Monday, May 28, 2012

Palouse Falls, Washington

In my last post I included video link to of a kyaker going over Palouse falls in a kayak.(definitely worth seeing)  After careful consideration I decided not to pursue that activity.  My kayak was safely left at home. I, however pursued other outlandish activities including rock climbing and playing tourist with the camera, in pursuit of the perfect picture.  These are what I came up with.
Several required taking several shots before I could stop shaking...

Palouse Falls as seen from the view point

 At the end of the last Ice Age the Palouse River used to flow into the Pasco Basin of South Central Washington State. At this time the ice dam on the Clark Fork River broke open repeatedly over the course of a 2,000 year period causing millions of tons of water to fan out over the south central and western part of Washington.  It also flooded the Palouse River and caused it to overflow and head south to Snake River.
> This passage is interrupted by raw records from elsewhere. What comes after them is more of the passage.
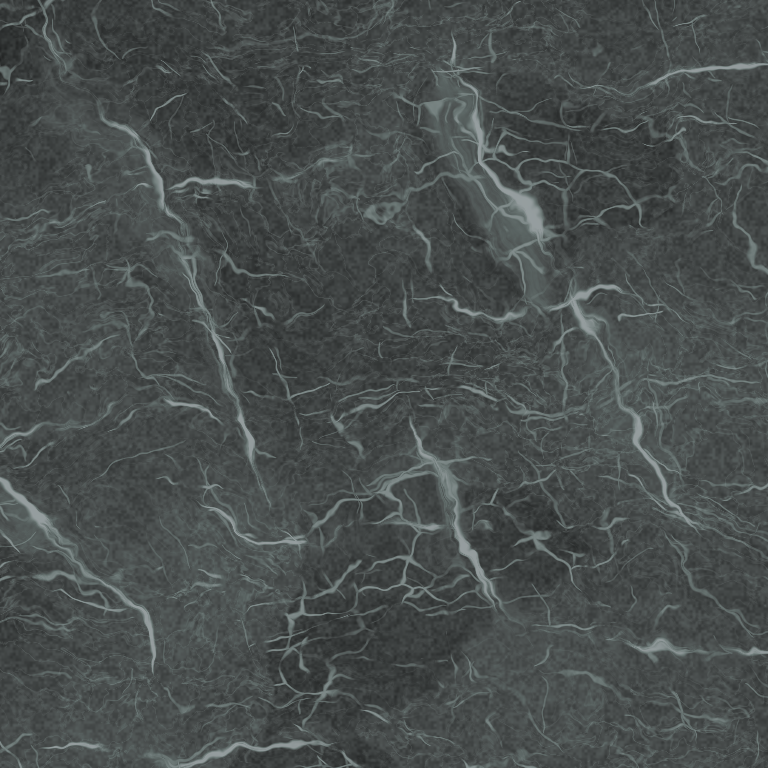
Reproduce this texture procedurally as a Shadertoy shader.

```glsl
// Dark green-grey marble with steep pale veins, level veins, fine sprigs and cracked dark blocks.

const float GROUND_TONE = 0.278;
const float SHEET_TONE = 0.40;
const float PALE_TONE = 0.66;
const float BLOCK_DEPTH = 0.055;
const float GRAIN = 0.085;
const vec3 SLATE_TINT = vec3(0.94, 1.0, 0.995);
const vec3 GREEN_TINT = vec3(0.90, 1.0, 0.985);
const vec3 PALE_TINT = vec3(0.95, 1.0, 1.01);
const vec2 STEEP = vec2(0.48, -0.877);
const vec2 STEEP_SIDE = vec2(-0.877, -0.48);

float hash(vec2 p) {
    vec3 q = fract(p.xyx * 0.1031);
    q += dot(q, q.yzx + 33.33);
    return fract((q.x + q.y) * q.z);
}

vec2 hash2(vec2 p) { return vec2(hash(p), hash(p + vec2(17.3, 59.1))); }

float noise(vec2 p) {
    vec2 i = floor(p), f = fract(p);
    f = f * f * (3.0 - 2.0 * f);
    return mix(mix(hash(i), hash(i + vec2(1, 0)), f.x),
               mix(hash(i + vec2(0, 1)), hash(i + vec2(1, 1)), f.x), f.y);
}

float fbm(vec2 p) {
    float sum = 0.0, amp = 0.5;
    for (int i = 0; i < 5; i++) {
        sum += amp * noise(p);
        p = mat2(1.6, 1.2, -1.2, 1.6) * p + 11.7;
        amp *= 0.5;
    }
    return sum / 0.969;
}

// Tapered stroke: x = sharp core, y = soft halo
vec2 stroke(vec2 p, vec2 centre, vec2 dir, float halfLength, float width, float soft) {
    vec2 d = p - centre;
    float along = dot(d, dir) / halfLength;
    float across = abs(dot(d, vec2(-dir.y, dir.x)));
    float taper = max(0.0, 1.0 - along * along);
    float w = width * taper;
    float core = 1.0 - smoothstep(w * 0.3, w + soft, across);
    return vec2(core * smoothstep(0.0, 0.2, taper), exp(-across / (width * 2.5)) * taper);
}

// Broken blocks: x = distance to the border, y = random shade
vec2 blocks(vec2 p) {
    vec2 base = floor(p);
    float near = 9.0, second = 9.0, shade = 0.0;
    for (int k = 0; k < 9; k++) {
        vec2 id = base + vec2(k % 3 - 1, k / 3 - 1);
        float d = length(id + hash2(id) - p);
        if (d < near) { second = near; near = d; shade = hash(id + 83.0); }
        else second = min(second, d);
    }
    return vec2(second - near, shade);
}

// Clustered short veins on a jittered grid
float sprigs(vec2 p, float scale, float heading, float spread, float width, float density, float soft) {
    vec2 g = p * scale, base = floor(g);
    float best = 0.0;
    for (int k = 0; k < 9; k++) {
        vec2 id = base + vec2(k % 3 - 1, k / 3 - 1);
        vec2 place = hash2(id + scale), kind = hash2(id + scale * 3.0 + 71.0);
        if (kind.x > 2.0 * density * noise(id * 0.35 + scale)) continue;
        float angle = heading + spread * (kind.y - 0.5);
        float strength = 0.4 + 0.6 * fract(kind.x * 37.0);
        best = max(best, strength * stroke(g, id + place, vec2(cos(angle), sin(angle)),
            mix(0.35, 0.95, fract(kind.y * 23.0)), width * scale, soft * scale).x);
    }
    return best;
}

void mainImage(out vec4 fragColor, in vec2 fragCoord) {
    vec2 p = fragCoord / iResolution.y;
    float soft = max(0.0012, 1.0 / iResolution.y);

    // Bent and jagged space
    vec2 bend = vec2(fbm(p * 5.0), fbm(p * 5.0 + 31.0)) - 0.5;
    vec2 jag = vec2(noise(p * 38.0), noise(p * 38.0 + 9.0)) - 0.5;
    vec2 nick = vec2(noise(p * 110.0), noise(p * 110.0 + 5.0)) - 0.5;
    vec2 q = p + bend * 0.14 + jag * 0.012 + nick * 0.004;
    float fibre = fbm(vec2(dot(q, STEEP) * 14.0, dot(q, STEEP_SIDE) * 110.0));
    float levelFibre = fbm(q * vec2(16.0, 95.0) + 3.0);

    // Ground, dark blocks and grain
    vec2 block = blocks(q * 3.2 + 4.0);
    float dark = smoothstep(0.55, 0.8, block.y) * smoothstep(0.0, 0.06, block.x);
    float tone = GROUND_TONE + 0.16 * (fbm(p * 3.5 + 7.0) - 0.5) - BLOCK_DEPTH * dark;
    tone += GRAIN * (noise(p * 270.0) - 0.5) + 0.6 * GRAIN * (noise(q * 120.0) - 0.5);

    // Fine wisps
    float cloud = smoothstep(0.3, 0.7, fbm(p * 6.0 + 19.0));
    float wisp = 1.0 - smoothstep(0.0, 0.035, abs(fbm(q * vec2(16.0, 30.0)) - 0.5));
    float hair = 1.0 - smoothstep(0.0, 0.05, abs(fbm(q * vec2(48.0, 62.0) + 40.0) - 0.5));
    tone += (0.09 * wisp + 0.06 * hair) * (0.25 + 0.75 * cloud) * (1.0 - 0.5 * dark);

    // Steep main veins with green sheets at their sides
    float core = 0.0, halo = 0.0, sheet = 0.0;
    for (int i = 0; i < 4; i++) {
        float row = float(i / 2), column = float(i % 2);
        vec2 centre = vec2(0.22 + 0.52 * column, 0.65) - row * vec2(0.12, 0.36);
        float reach = mix(0.40, 0.19, row);
        vec2 vein = stroke(q, centre, STEEP, reach, 0.010, soft);
        core = max(core, vein.x * smoothstep(0.36, 0.62, fibre));
        halo = max(halo, vein.y);
        vec2 side = centre - STEEP * reach * 0.35 + STEEP_SIDE * 0.03;
        sheet = max(sheet, fract(0.35 + 0.618 * float(i))
            * stroke(q, side, STEEP, reach * 0.45, 0.045, 0.008).x);
    }

    // Level veins
    for (int i = 0; i < 7; i++) {
        float n = float(i), tilt = 0.35 * (hash(vec2(n, 5.0)) - 0.35);
        vec2 centre = vec2(fract(0.25 + 0.618 * n), 0.03 + 0.145 * n);
        vec2 vein = stroke(q, centre, vec2(cos(tilt), sin(tilt)), 0.21, 0.0055, soft);
        core = max(core, vein.x * smoothstep(0.36, 0.6, levelFibre));
        halo = max(halo, vein.y * 0.7);
    }

    // Sprigs and cracks
    float twig = sprigs(q, 6.0, 0.1, 0.8, 0.0032, 0.5, soft);
    twig = max(twig, sprigs(q, 13.0, 0.05, 1.0, 0.0018, 0.55, soft));
    twig = max(twig, sprigs(q, 9.0, -1.05, 0.9, 0.0024, 0.45, soft));
    twig = max(twig, 0.7 * sprigs(q, 24.0, -0.6, 2.6, 0.0012, 0.5, soft));
    twig *= smoothstep(0.3, 0.58, fbm(q * 36.0 + 2.0));
    float crack = 1.0 - smoothstep(0.02, 0.11, blocks(q * vec2(17.0, 22.0)).x);
    crack *= max(dark, halo) * smoothstep(0.42, 0.66, fbm(q * 13.0 + 50.0));

    // Layering and colour
    tone = mix(tone, SHEET_TONE + 0.28 * (fibre - 0.5), 0.75 * sheet);
    tone = mix(tone, SHEET_TONE, halo * (0.2 + 0.6 * smoothstep(0.35, 0.65, fibre)));
    tone = mix(tone, PALE_TONE, max(0.85 * core, max(0.75 * twig, 0.7 * crack)));
    vec3 tint = mix(SLATE_TINT, GREEN_TINT, smoothstep(0.30, 0.40, tone));
    tint = mix(tint, PALE_TINT, smoothstep(0.46, 0.64, tone));
    fragColor = vec4(clamp(tone * tint, 0.0, 1.0), 1.0);
}
```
Calm water seen on the left before plunging into the Palouse Gorge

Palouse Falls as seen from the north edge.  Not for the faint of heart!

 The force of the rushing water created three deep ravines on the side of Snake River Canyon.  There were three waterfalls spilling from each of these coulees but over time they receded and now the only one left is Palouse Falls.  That is why there is a waterfall in the middle of the desert.

View of the Palouse Canyon

Marmotts sunning by the falls

Upper Palouse Falls
There is a lot of history attached to the falls and the area around them. The falls used to be called ‘Aputapat Falls’ but were renamed in honor of the Palouse Indians who once lived in the area.  They have a legend surrounding the creation of the landscape and the falls. According to this legend the land around the area used to be flatter, without falls, without the canyon.  There was just the Palouse River flowing easily into the Snake River. One day four brothers who also happened to be giants were chasing a Big Beaver, another giant creature. The first four brothers were able to spear the Beaver and each time the Beaver was hit he gouged out a canyon wall along the Palouse River with his large claws. The fifth brother hit the Beaver last and the Beaver turned to fight the hunters. During the fight the larger Snake River canyon got gouged out of the ground.  This point is where the Palouse Falls exist. It’s believed that the canyon walls still show marks of the Big Beaver’s claws.

Could these be the Beaver claw marks?


  1. gorgeous, gorgeous! I have been to Palouse Falls a few times but never climbed up where you did. Also haven't seen it at the perfect time of year when the river was full and the surroundings were so green. Lovely

  2. Yikes! Scawy place.

    When I was a kid, one of my friends had an Appalousa horse. I was quite jealous, to say the least. It had a white coat like the falls with black spots and was gorgeous.